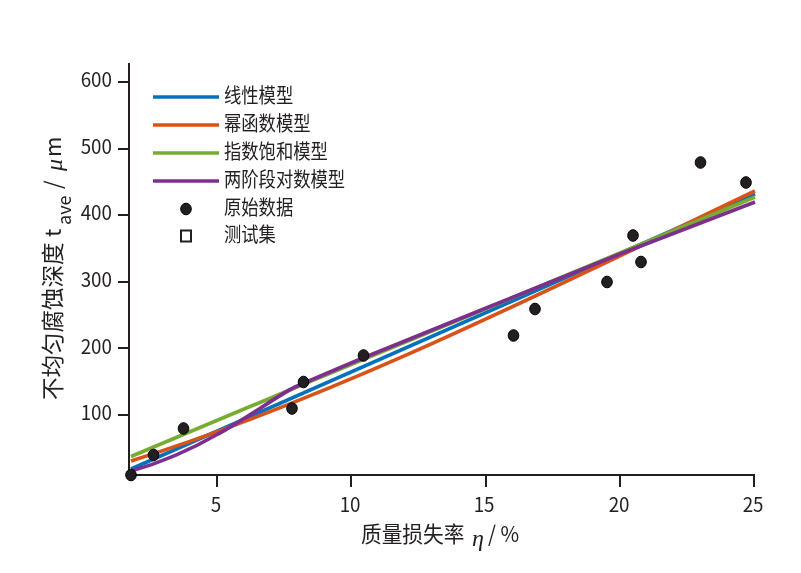
<!DOCTYPE html>
<html lang="zh-CN">
<head>
<meta charset="utf-8">
<title>质量损失率与不均匀腐蚀深度</title>
<style>
:root {
  --ink: #231f20;
  --linear: #0072bd;
  --power: #d95319;
  --saturation: #77ac30;
  --two-stage: #7e2f8e;
}
* { box-sizing: border-box; margin: 0; padding: 0; }
html, body { width: 801px; height: 573px; overflow: hidden; background: #fff; }
.chart {
  position: relative; width: 801px; height: 573px; overflow: hidden;
  color: var(--ink); font: 20px/24px "Noto Sans CJK SC", sans-serif; white-space: nowrap;
}
.plot { position: absolute; inset: 0; }
.axis { fill: none; stroke: var(--ink); stroke-width: 2; }
.curve { fill: none; stroke-width: 3.7; stroke-linejoin: round; }
.linear { stroke: var(--linear); }
.power { stroke: var(--power); }
.saturation { stroke: var(--saturation); }
.two-stage { stroke: var(--two-stage); }
.dot { fill: var(--ink); stroke: #000; stroke-width: 1; }
.test { fill: #fff; stroke: var(--ink); stroke-width: 2; }

.ticks { position: absolute; display: grid; list-style: none; }
.ticks span { display: block; transform: scaleX(.94); }
.ticks-y { left: 60px; top: 46px; width: 52px; grid-auto-rows: 66.6px; align-items: center; text-align: right; }
.ticks-y span { transform-origin: right; }
.ticks-x { left: 149px; top: 492px; grid-template-columns: repeat(5, 134.2px); text-align: center; }

.legend { position: absolute; left: 153px; top: 83.6px; display: grid; grid-auto-rows: 27.8px; list-style: none; }
.legend li { display: flex; align-items: center; gap: 5px; }
.legend svg { flex: none; display: block; }
.legend span { transform: translateY(-2.5px) scaleX(.865); transform-origin: left; }

.title { position: absolute; height: 30px; line-height: 30px; font-size: 22px; }
.title span { position: absolute; top: 0; transform-origin: left; }
.title .symbol { font: italic 24px/30px "Liberation Serif", serif; }
.title-x { left: 361px; top: 517px; width: 170px; }
.title-x .name { left: 0; transform: scaleX(.94); }
.title-x .symbol { left: 111px; top: 6px; }
.title-x .unit { left: 127px; transform: scaleX(.92); }
.title-y { left: 36px; top: 400px; width: 280px; transform: rotate(-90deg); transform-origin: 0 0; }
.title-y .name { left: 0; font-size: 22.5px; }
.title-y .variable { left: 163px; }
.title-y .index { left: 175px; top: 12px; font-size: 18px; }
.title-y .slash { left: 211px; }
.title-y .symbol { left: 229px; top: 3px; }
.title-y .unit { left: 243px; }
</style>
</head>
<body>
<main class="chart">
  <svg class="plot" width="801" height="573" viewBox="0 0 801 573" aria-hidden="true">
    <defs>
      <ellipse id="point" class="dot" rx="5.3" ry="5.8"/>
    </defs>
    <g class="axis">
      <path d="M129 63V475H755"/>
      <path d="M118 82H129M118 149H129M118 215H129M118 282H129M118 348H129M118 415H129"/>
      <path d="M217 475V487M351 475V487M486 475V487M620 475V487M754 475V487"/>
    </g>
    <g class="curves">
      <path class="curve linear" d="M131 469L755 194"/>
      <path class="curve power" d="M131 461C340 395 548 290 755 191"/>
      <path class="curve saturation" d="M131 456.500L304 384L485 309L620 253L755 197"/>
      <path class="curve two-stage" d="M131 471C160 463 192 449 218 434C248 418 275 397 295 387Q325 374 363 358L485 308.500L620 254L755 202"/>
    </g>
    <g class="points">
      <use href="#point" x="131" y="475"/>
      <use href="#point" x="153.500" y="455"/>
      <use href="#point" x="183.500" y="428.500"/>
      <use href="#point" x="292" y="408.500"/>
      <use href="#point" x="303.500" y="382"/>
      <use href="#point" x="363.500" y="355.500"/>
      <use href="#point" x="513.500" y="335.500"/>
      <use href="#point" x="535" y="309"/>
      <use href="#point" x="607" y="282"/>
      <use href="#point" x="641" y="262"/>
      <use href="#point" x="633" y="235.500"/>
      <use href="#point" x="700.500" y="162.500"/>
      <use href="#point" x="746" y="182.500"/>
    </g>
  </svg>

  <ul class="legend">
    <li><svg width="66" height="12"><line class="curve linear" x1="0" y1="6" x2="66" y2="6"/></svg><span>线性模型</span></li>
    <li><svg width="66" height="12"><line class="curve power" x1="0" y1="6" x2="66" y2="6"/></svg><span>幂函数模型</span></li>
    <li><svg width="66" height="12"><line class="curve saturation" x1="0" y1="6" x2="66" y2="6"/></svg><span>指数饱和模型</span></li>
    <li><svg width="66" height="12"><line class="curve two-stage" x1="0" y1="6" x2="66" y2="6"/></svg><span>两阶段对数模型</span></li>
    <li><svg width="66" height="14"><use href="#point" x="33" y="7"/></svg><span>原始数据</span></li>
    <li><svg width="66" height="14"><rect class="test" x="28" y="1.500" width="10" height="11"/></svg><span>测试集</span></li>
  </ul>

  <ol class="ticks ticks-y">
    <li><span>600</span></li>
    <li><span>500</span></li>
    <li><span>400</span></li>
    <li><span>300</span></li>
    <li><span>200</span></li>
    <li><span>100</span></li>
  </ol>
  <ol class="ticks ticks-x">
    <li><span>5</span></li>
    <li><span>10</span></li>
    <li><span>15</span></li>
    <li><span>20</span></li>
    <li><span>25</span></li>
  </ol>

  <p class="title title-x">
    <span class="name">质量损失率</span>
    <span class="symbol">η</span>
    <span class="unit">/ %</span>
  </p>
  <p class="title title-y">
    <span class="name">不均匀腐蚀深度</span>
    <span class="variable">t</span>
    <span class="index">ave</span>
    <span class="slash">/</span>
    <span class="symbol">μ</span>
    <span class="unit">m</span>
  </p>
</main>
</body>
</html>
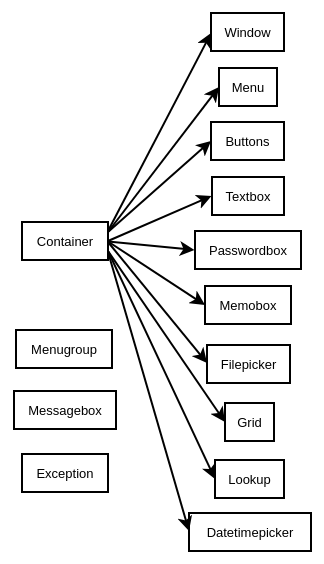
<!DOCTYPE html>
<html lang="en">
<head>
<meta charset="utf-8">
<title>Container class diagram</title>
<style>
:root { --ink: #000; --paper: #fff; }
* { box-sizing: border-box; }
html, body { margin: 0; background: var(--paper); }
.diagram {
  position: relative;
  width: 324px;
  height: 564px;
  overflow: hidden;
  background: var(--paper);
  color: var(--ink);
  font: 13px/16px "Liberation Sans", Arial, sans-serif;
}
.node {
  position: absolute;
  display: flex;
  align-items: center;
  justify-content: center;
  height: 40px;
  padding-top: 2px;
  border: 2px solid var(--ink);
  background: var(--paper);
  white-space: nowrap;
}
.container { left: 21px; top: 221px; width: 88px; }
.menugroup { left: 15px; top: 329px; width: 98px; }
.messagebox { left: 13px; top: 390px; width: 104px; }
.exception { left: 21px; top: 453px; width: 88px; }
.window { left: 210px; top: 12px; width: 75px; }
.menu { left: 218px; top: 67px; width: 60px; }
.buttons { left: 210px; top: 121px; width: 75px; }
.textbox { left: 211px; top: 176px; width: 74px; }
.passwordbox { left: 194px; top: 230px; width: 108px; }
.memobox { left: 204px; top: 285px; width: 88px; }
.filepicker { left: 206px; top: 344px; width: 85px; }
.grid { left: 224px; top: 402px; width: 51px; }
.lookup { left: 214px; top: 459px; width: 71px; }
.datetimepicker { left: 188px; top: 512px; width: 124px; }
.links { position: absolute; inset: 0; }
.links line { stroke: var(--ink); stroke-width: 2; marker-end: url(#arrowhead); }
.links marker path { fill: var(--ink); }
</style>
</head>
<body>
<main class="diagram">
  <div class="node container">Container</div>
  <div class="node menugroup">Menugroup</div>
  <div class="node messagebox">Messagebox</div>
  <div class="node exception">Exception</div>

  <div class="node window">Window</div>
  <div class="node menu">Menu</div>
  <div class="node buttons">Buttons</div>
  <div class="node textbox">Textbox</div>
  <div class="node passwordbox">Passwordbox</div>
  <div class="node memobox">Memobox</div>
  <div class="node filepicker">Filepicker</div>
  <div class="node grid">Grid</div>
  <div class="node lookup">Lookup</div>
  <div class="node datetimepicker">Datetimepicker</div>

  <svg class="links" width="324" height="564" viewBox="0 0 324 564" aria-hidden="true">
    <defs>
      <marker id="arrowhead" markerUnits="userSpaceOnUse" markerWidth="15" markerHeight="15" refX="11" refY="7.5" orient="auto">
        <path d="M15 7.5 L0 15 L4 7.5 L0 0 Z"/>
      </marker>
    </defs>
    <line x1="108" y1="231" x2="209.2" y2="36.6"/>
    <line x1="108" y1="232" x2="216.6" y2="90.2"/>
    <line x1="108" y1="232" x2="208" y2="143.6"/>
    <line x1="108" y1="241" x2="207.8" y2="197.6"/>
    <line x1="108" y1="241.5" x2="190.5" y2="249.6"/>
    <line x1="108" y1="241.5" x2="201.7" y2="302.8"/>
    <line x1="108" y1="242" x2="204.5" y2="359.9"/>
    <line x1="108" y1="251" x2="222.7" y2="418.7"/>
    <line x1="108" y1="251" x2="213.3" y2="475.4"/>
    <line x1="108" y1="252" x2="187.9" y2="527.2"/>
  </svg>
</main>
</body>
</html>
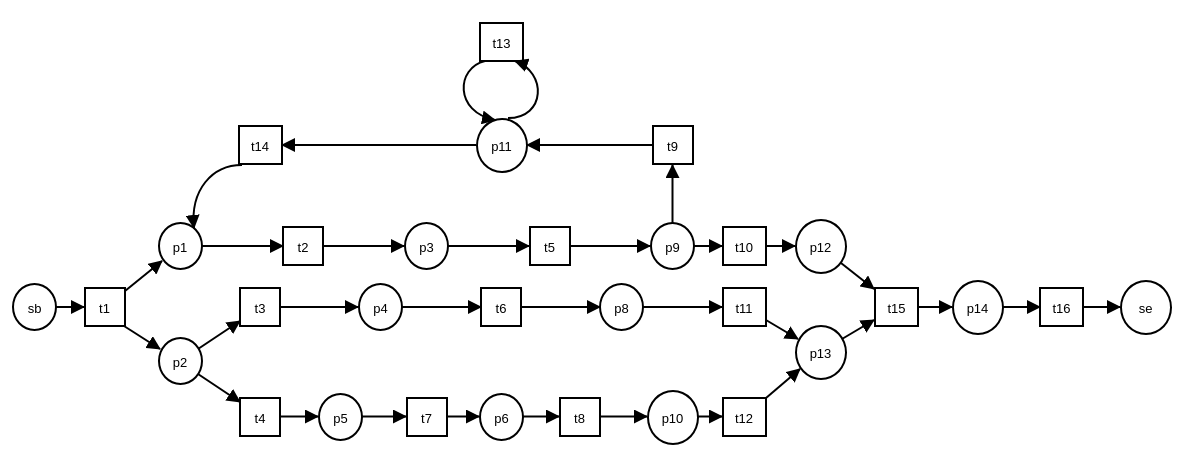
<!DOCTYPE html>
<html lang="en">
<head>
<meta charset="utf-8">
<title>Petri net</title>
<style>
:root { --ink: #000; --paper: #fff; }
* { box-sizing: border-box; }
body { margin: 0; background: var(--paper); }
.net {
  position: relative; width: 1184px; height: 464px; overflow: hidden;
  background: var(--paper); color: var(--ink);
  font: 13px/1 "Liberation Sans", Arial, sans-serif;
}
.arcs { position: absolute; inset: 0; fill: none; stroke: var(--ink); stroke-width: 2; }
.arcs path { marker-end: url(#arrow); }
.arrowhead { fill: var(--ink); stroke: none; }
.place, .transition {
  position: absolute;
  left: calc(var(--x) * 1px - var(--w) / 2);
  top: calc(var(--y) * 1px - var(--h) / 2);
  width: var(--w); height: var(--h);
  display: flex; align-items: center; justify-content: center;
  padding-top: 3px;
  border: 2px solid var(--ink); background: var(--paper);
}
.transition { --w: 42px; --h: 40px; }
.transition.wide { --w: 45px; }
.place { --w: 45px; --h: 48px; border-radius: 50%; }
.place.wide { --w: 52px; --h: 55px; }
</style>
</head>
<body>
<main class="net">
  <svg class="arcs" width="1184" height="464" viewBox="0 0 1184 464" aria-hidden="true">
    <defs>
      <marker id="arrow" markerUnits="userSpaceOnUse" markerWidth="14" markerHeight="14" refX="13" refY="7" orient="auto">
        <path class="arrowhead" style="marker-end:none" d="M0 0L14 7L0 14Z"/>
      </marker>
    </defs>
    <g class="start">
      <path d="M56 307H84"/>
      <path d="M125 291L162 261"/>
      <path d="M124 326L160 349"/>
    </g>
    <g class="upper-branch">
      <path d="M202 246H283"/>
      <path d="M323 246H404"/>
      <path d="M448 246H529"/>
      <path d="M570 246H650"/>
      <path d="M694 246H722"/>
      <path d="M766 246H795"/>
      <path d="M841 263L874 289"/>
    </g>
    <g class="return-loop">
      <path d="M672.5 223V165"/>
      <path d="M652 145H527"/>
      <path d="M476 145H282"/>
      <path d="M242 165C212 165 190 190 194 228"/>
    </g>
    <g class="middle-branch">
      <path d="M198 349L240 321"/>
      <path d="M280 307H358"/>
      <path d="M402 307H481"/>
      <path d="M521 307H600"/>
      <path d="M643 307H722"/>
      <path d="M766 320L798 339"/>
    </g>
    <g class="lower-branch">
      <path d="M198 374L240 402"/>
      <path d="M280 416.5H318"/>
      <path d="M362 416.5H406"/>
      <path d="M446 416.5H479"/>
      <path d="M523 416.5H559"/>
      <path d="M599 416.5H647"/>
      <path d="M698 416.5H722"/>
      <path d="M766 398L800 369"/>
    </g>
    <g class="finish">
      <path d="M842 339L874 320"/>
      <path d="M918 307H952"/>
      <path d="M1003 307H1040"/>
      <path d="M1083 307H1120"/>
    </g>
  </svg>

  <div class="place" style="--x:34.5;--y:307">sb</div>
  <div class="transition" style="--x:104.5;--y:307">t1</div>

  <div class="place" style="--x:180;--y:246">p1</div>
  <div class="transition" style="--x:303;--y:246">t2</div>
  <div class="place" style="--x:426.5;--y:246">p3</div>
  <div class="transition" style="--x:549.5;--y:246">t5</div>
  <div class="place" style="--x:672.5;--y:246">p9</div>
  <div class="transition wide" style="--x:744;--y:246">t10</div>
  <div class="place wide" style="--x:820.5;--y:246">p12</div>

  <div class="transition" style="--x:672.5;--y:145">t9</div>
  <div class="place wide" style="--x:501.5;--y:145">p11</div>
  <div class="transition wide" style="--x:501.5;--y:42">t13</div>
  <div class="transition wide" style="--x:260;--y:145">t14</div>

  <div class="place" style="--x:180;--y:361">p2</div>
  <div class="transition" style="--x:260;--y:307">t3</div>
  <div class="place" style="--x:380.5;--y:307">p4</div>
  <div class="transition" style="--x:501;--y:307">t6</div>
  <div class="place" style="--x:621.5;--y:307">p8</div>
  <div class="transition wide" style="--x:744;--y:307">t11</div>
  <div class="place wide" style="--x:820.5;--y:352">p13</div>

  <div class="transition" style="--x:260;--y:417">t4</div>
  <div class="place" style="--x:340.5;--y:417">p5</div>
  <div class="transition" style="--x:426.5;--y:417">t7</div>
  <div class="place" style="--x:501.5;--y:417">p6</div>
  <div class="transition" style="--x:579.5;--y:417">t8</div>
  <div class="place wide" style="--x:672.5;--y:417">p10</div>
  <div class="transition wide" style="--x:744;--y:417">t12</div>

  <div class="transition wide" style="--x:896.5;--y:307">t15</div>
  <div class="place wide" style="--x:977.5;--y:307">p14</div>
  <div class="transition wide" style="--x:1061.5;--y:307">t16</div>
  <div class="place wide" style="--x:1145.5;--y:307">se</div>

  <svg class="arcs self-loop" width="1184" height="464" viewBox="0 0 1184 464" aria-hidden="true">
    <path d="M485 61C456 68 454 112 495 120"/>
    <path d="M508 118C546 118 547 72 515 61"/>
  </svg>
</main>
</body>
</html>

• **Directions for this task**
Among the entries above, which lines include "name"? List them all.

• **Answer section**
.title-x .name { left: 0; transform: scaleX(.94); }
.title-y .name { left: 0; font-size: 22.5px; }
    <span class="name">质量损失率</span>
    <span class="name">不均匀腐蚀深度</span>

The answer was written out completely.